RECORDS PROVIDED Block Start

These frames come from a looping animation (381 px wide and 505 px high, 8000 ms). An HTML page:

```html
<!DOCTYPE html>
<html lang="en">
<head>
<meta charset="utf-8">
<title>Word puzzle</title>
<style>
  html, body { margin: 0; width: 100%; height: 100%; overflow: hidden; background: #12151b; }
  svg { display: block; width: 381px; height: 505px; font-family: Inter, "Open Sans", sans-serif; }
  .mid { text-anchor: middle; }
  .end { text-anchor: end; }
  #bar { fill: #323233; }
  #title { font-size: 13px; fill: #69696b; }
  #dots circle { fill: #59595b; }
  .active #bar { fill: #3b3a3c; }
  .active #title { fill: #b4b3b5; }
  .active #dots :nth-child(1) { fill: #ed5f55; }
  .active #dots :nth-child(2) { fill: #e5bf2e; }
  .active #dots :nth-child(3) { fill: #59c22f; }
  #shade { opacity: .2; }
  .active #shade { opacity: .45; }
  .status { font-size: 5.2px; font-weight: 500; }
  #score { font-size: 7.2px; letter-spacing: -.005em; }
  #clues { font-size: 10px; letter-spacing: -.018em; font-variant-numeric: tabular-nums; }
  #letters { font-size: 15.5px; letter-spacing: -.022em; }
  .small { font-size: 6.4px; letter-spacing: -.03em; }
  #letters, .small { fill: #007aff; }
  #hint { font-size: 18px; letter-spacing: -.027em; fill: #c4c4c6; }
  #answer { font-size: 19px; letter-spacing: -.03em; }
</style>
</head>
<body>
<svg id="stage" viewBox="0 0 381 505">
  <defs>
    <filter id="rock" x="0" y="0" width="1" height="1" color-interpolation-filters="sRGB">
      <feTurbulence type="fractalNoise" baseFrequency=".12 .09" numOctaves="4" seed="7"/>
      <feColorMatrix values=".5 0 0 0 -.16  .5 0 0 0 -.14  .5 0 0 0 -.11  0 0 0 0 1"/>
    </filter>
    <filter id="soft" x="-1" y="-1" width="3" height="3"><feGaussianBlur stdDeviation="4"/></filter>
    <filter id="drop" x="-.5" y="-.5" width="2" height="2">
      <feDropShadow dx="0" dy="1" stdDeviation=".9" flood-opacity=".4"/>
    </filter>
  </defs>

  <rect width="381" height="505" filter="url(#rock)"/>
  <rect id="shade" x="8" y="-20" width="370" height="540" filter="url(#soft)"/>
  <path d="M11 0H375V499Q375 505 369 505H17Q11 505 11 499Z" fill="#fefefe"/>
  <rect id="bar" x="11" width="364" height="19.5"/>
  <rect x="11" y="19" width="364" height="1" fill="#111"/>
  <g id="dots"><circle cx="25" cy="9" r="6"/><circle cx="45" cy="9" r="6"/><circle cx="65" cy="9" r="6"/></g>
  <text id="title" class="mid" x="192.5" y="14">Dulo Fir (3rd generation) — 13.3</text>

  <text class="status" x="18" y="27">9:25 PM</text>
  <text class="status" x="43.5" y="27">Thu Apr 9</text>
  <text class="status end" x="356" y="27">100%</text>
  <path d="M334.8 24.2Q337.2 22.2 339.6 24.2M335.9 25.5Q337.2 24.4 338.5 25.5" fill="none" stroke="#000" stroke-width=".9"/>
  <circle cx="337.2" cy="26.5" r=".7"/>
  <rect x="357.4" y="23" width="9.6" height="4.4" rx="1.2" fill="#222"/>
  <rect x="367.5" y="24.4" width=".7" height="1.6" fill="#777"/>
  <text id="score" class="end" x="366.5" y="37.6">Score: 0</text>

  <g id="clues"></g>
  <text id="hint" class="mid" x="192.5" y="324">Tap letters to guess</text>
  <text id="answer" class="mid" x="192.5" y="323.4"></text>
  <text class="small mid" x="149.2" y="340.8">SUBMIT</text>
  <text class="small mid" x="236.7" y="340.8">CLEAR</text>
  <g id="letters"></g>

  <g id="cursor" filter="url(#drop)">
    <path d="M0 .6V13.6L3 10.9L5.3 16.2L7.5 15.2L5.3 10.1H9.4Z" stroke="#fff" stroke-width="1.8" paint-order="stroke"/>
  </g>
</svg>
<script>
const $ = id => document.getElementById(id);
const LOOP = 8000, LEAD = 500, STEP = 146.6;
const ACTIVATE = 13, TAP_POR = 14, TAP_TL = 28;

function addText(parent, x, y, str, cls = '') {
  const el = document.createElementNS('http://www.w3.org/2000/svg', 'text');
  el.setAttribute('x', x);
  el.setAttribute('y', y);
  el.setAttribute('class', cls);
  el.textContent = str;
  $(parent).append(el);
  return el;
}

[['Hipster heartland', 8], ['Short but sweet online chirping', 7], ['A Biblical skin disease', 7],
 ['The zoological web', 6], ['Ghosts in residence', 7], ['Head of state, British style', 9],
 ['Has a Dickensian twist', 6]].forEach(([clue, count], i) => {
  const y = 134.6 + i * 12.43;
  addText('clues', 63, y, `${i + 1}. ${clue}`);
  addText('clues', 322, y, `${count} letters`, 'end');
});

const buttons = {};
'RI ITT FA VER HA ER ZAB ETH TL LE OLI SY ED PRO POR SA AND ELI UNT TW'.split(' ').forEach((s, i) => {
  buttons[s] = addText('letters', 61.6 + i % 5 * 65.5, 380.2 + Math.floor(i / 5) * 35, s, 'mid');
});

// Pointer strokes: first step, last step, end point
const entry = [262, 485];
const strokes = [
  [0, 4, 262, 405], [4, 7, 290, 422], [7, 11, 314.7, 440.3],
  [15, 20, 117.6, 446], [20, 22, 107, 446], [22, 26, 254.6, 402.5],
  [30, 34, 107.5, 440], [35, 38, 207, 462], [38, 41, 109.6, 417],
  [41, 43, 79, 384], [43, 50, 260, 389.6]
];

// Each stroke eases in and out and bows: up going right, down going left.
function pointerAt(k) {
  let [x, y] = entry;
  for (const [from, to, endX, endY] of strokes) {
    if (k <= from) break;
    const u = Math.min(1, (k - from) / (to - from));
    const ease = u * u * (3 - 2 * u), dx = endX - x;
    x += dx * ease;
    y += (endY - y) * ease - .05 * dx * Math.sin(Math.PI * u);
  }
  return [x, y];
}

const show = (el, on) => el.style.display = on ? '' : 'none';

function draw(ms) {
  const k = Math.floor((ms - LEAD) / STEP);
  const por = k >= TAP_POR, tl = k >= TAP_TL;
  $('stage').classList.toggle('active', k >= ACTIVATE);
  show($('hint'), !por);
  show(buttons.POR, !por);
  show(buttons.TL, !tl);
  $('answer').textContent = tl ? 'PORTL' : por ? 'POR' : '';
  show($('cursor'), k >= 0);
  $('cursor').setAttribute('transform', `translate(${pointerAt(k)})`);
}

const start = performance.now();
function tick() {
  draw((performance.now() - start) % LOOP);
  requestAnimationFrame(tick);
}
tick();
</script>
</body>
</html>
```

RECORDS PROVIDED Block End
RECORDS PROVIDED Block Start

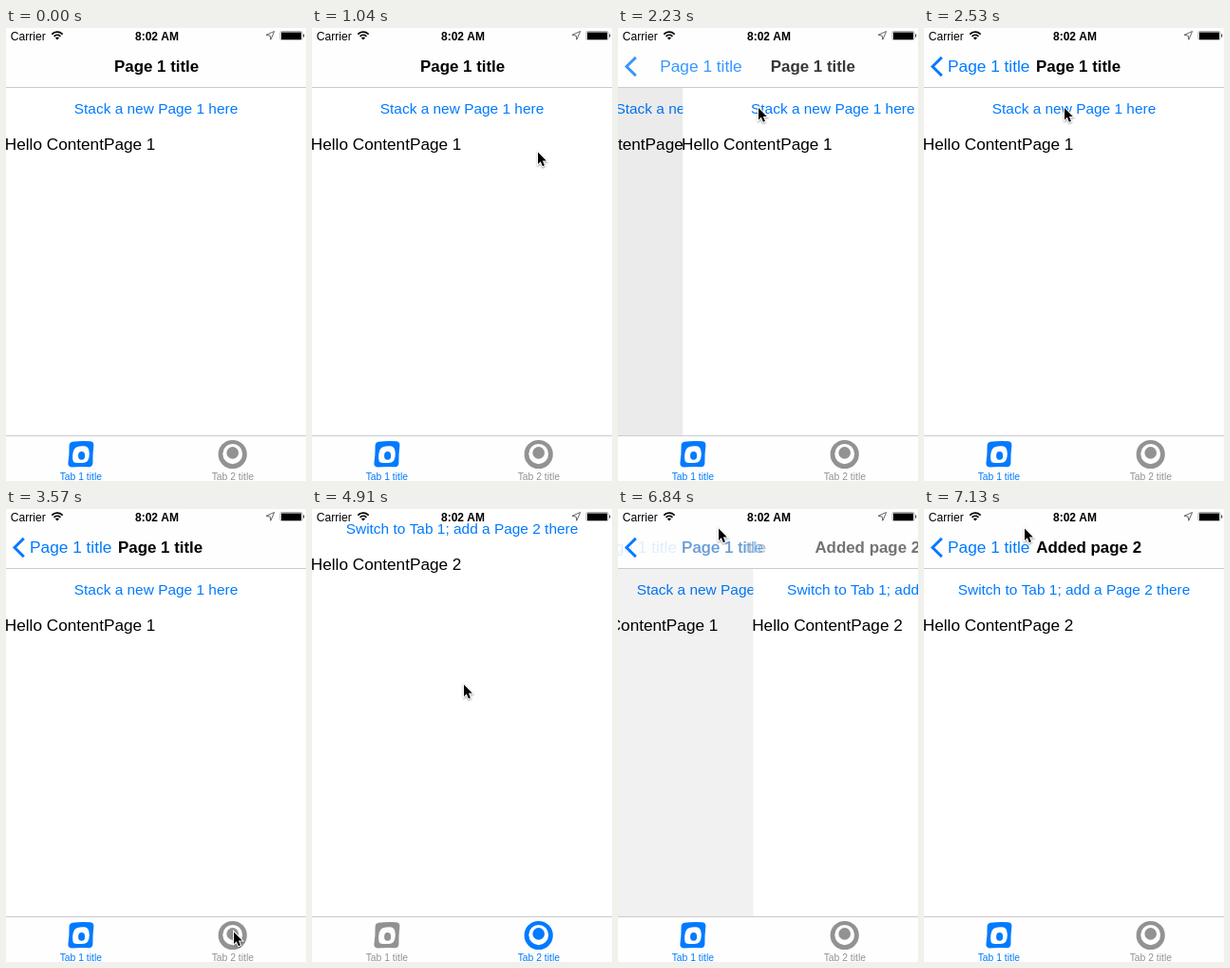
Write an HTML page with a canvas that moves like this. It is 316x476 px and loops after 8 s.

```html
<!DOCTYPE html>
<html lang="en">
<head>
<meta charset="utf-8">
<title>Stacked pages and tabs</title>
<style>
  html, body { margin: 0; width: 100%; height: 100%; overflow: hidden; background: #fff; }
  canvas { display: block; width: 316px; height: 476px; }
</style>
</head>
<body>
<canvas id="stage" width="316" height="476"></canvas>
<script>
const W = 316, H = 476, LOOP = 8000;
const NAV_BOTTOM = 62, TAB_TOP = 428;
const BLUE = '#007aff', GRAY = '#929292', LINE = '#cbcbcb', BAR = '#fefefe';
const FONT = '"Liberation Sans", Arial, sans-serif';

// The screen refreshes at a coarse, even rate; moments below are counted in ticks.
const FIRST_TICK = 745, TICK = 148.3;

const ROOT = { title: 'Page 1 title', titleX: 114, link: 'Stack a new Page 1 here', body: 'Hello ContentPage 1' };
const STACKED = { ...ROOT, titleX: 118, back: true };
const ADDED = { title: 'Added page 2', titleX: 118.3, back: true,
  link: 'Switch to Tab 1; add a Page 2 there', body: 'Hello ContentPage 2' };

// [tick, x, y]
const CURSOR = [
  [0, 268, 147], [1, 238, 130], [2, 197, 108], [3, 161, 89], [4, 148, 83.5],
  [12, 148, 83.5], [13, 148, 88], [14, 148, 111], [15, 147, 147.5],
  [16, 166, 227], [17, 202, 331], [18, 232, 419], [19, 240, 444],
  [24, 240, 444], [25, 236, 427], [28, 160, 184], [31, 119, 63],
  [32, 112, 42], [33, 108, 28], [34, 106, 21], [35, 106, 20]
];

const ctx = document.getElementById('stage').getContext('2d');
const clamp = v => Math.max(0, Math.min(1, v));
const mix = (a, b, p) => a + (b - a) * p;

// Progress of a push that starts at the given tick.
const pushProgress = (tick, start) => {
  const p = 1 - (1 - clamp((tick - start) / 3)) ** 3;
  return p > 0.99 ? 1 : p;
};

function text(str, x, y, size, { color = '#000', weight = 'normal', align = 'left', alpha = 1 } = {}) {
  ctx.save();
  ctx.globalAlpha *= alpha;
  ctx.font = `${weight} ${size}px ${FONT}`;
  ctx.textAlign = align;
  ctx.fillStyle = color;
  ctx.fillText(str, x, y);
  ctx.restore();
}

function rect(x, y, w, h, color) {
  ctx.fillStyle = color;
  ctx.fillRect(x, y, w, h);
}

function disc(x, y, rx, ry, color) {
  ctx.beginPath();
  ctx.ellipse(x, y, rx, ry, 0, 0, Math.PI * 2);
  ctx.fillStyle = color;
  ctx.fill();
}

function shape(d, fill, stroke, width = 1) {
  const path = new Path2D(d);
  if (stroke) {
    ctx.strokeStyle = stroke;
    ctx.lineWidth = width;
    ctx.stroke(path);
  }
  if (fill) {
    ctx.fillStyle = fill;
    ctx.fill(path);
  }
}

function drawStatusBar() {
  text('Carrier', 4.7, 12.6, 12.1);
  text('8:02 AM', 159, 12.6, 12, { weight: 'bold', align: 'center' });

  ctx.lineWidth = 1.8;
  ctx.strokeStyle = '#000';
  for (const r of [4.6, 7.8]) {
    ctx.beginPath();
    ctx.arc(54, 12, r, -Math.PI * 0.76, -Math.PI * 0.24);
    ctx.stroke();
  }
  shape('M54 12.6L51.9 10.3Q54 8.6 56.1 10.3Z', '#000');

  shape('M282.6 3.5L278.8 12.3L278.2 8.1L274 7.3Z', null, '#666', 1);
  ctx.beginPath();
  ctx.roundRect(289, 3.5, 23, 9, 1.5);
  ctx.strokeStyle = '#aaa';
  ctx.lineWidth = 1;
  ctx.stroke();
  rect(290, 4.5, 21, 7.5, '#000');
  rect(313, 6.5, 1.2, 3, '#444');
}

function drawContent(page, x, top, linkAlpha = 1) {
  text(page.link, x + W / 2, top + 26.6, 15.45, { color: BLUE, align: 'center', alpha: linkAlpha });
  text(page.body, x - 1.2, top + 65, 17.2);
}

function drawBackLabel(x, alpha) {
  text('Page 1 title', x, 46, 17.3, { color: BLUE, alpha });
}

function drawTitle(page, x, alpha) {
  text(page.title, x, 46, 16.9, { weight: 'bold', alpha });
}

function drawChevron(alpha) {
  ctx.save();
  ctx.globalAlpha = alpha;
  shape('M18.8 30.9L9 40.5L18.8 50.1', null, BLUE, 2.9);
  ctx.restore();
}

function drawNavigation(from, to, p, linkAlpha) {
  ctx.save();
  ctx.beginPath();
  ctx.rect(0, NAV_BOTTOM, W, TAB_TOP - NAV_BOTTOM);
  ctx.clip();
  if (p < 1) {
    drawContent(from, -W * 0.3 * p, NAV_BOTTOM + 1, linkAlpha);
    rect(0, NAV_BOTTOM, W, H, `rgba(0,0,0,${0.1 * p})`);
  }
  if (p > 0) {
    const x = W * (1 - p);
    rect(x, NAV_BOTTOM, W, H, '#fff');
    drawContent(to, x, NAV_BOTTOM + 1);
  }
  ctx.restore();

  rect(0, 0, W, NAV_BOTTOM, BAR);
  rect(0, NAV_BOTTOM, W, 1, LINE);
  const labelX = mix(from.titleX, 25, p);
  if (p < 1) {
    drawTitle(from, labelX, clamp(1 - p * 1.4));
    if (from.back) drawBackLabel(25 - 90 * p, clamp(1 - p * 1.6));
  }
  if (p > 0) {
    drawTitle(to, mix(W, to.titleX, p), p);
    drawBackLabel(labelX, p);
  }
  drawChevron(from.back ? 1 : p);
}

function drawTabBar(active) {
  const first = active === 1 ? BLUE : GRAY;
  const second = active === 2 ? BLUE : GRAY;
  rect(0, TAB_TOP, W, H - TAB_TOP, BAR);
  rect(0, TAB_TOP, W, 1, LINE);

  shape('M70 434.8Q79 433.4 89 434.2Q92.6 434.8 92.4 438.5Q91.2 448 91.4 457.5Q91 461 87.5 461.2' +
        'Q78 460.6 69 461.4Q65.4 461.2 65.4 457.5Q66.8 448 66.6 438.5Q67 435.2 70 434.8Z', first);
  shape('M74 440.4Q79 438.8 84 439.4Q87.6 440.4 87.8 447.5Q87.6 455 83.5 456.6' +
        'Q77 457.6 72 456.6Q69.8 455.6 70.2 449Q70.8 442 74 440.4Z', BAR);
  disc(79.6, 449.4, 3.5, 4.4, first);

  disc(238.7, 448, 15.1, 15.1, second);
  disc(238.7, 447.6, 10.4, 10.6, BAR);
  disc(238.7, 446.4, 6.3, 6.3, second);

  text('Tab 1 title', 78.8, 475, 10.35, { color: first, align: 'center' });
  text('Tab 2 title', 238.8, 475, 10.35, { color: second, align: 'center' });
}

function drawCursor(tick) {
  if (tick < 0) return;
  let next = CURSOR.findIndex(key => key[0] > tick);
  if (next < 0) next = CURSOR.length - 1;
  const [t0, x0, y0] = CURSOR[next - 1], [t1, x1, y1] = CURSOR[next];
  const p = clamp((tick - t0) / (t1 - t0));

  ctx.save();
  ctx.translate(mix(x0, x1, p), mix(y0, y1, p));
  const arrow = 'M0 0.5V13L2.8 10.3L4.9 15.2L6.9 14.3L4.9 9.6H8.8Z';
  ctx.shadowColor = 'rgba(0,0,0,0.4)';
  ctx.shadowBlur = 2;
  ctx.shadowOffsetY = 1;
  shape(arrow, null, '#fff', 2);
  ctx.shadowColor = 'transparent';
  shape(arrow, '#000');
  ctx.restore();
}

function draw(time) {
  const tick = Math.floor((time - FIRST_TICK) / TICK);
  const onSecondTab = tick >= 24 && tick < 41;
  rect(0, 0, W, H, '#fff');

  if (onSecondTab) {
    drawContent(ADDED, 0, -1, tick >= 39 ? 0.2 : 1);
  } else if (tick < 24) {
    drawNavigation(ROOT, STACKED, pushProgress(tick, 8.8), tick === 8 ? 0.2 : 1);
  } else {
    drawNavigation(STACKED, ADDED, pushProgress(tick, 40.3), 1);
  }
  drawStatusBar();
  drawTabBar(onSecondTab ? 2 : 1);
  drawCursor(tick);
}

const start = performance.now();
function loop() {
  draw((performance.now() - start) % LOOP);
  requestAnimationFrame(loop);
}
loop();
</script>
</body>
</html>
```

RECORDS PROVIDED Block End

*WHAT IS BEING ASKED*
Where the word "setAttribute" shows up in a line of the entries above, copy that line.

*TASK OUTPUT*
  el.setAttribute('x', x);
  el.setAttribute('y', y);
  el.setAttribute('class', cls);
  $('cursor').setAttribute('transform', `translate(${pointerAt(k)})`);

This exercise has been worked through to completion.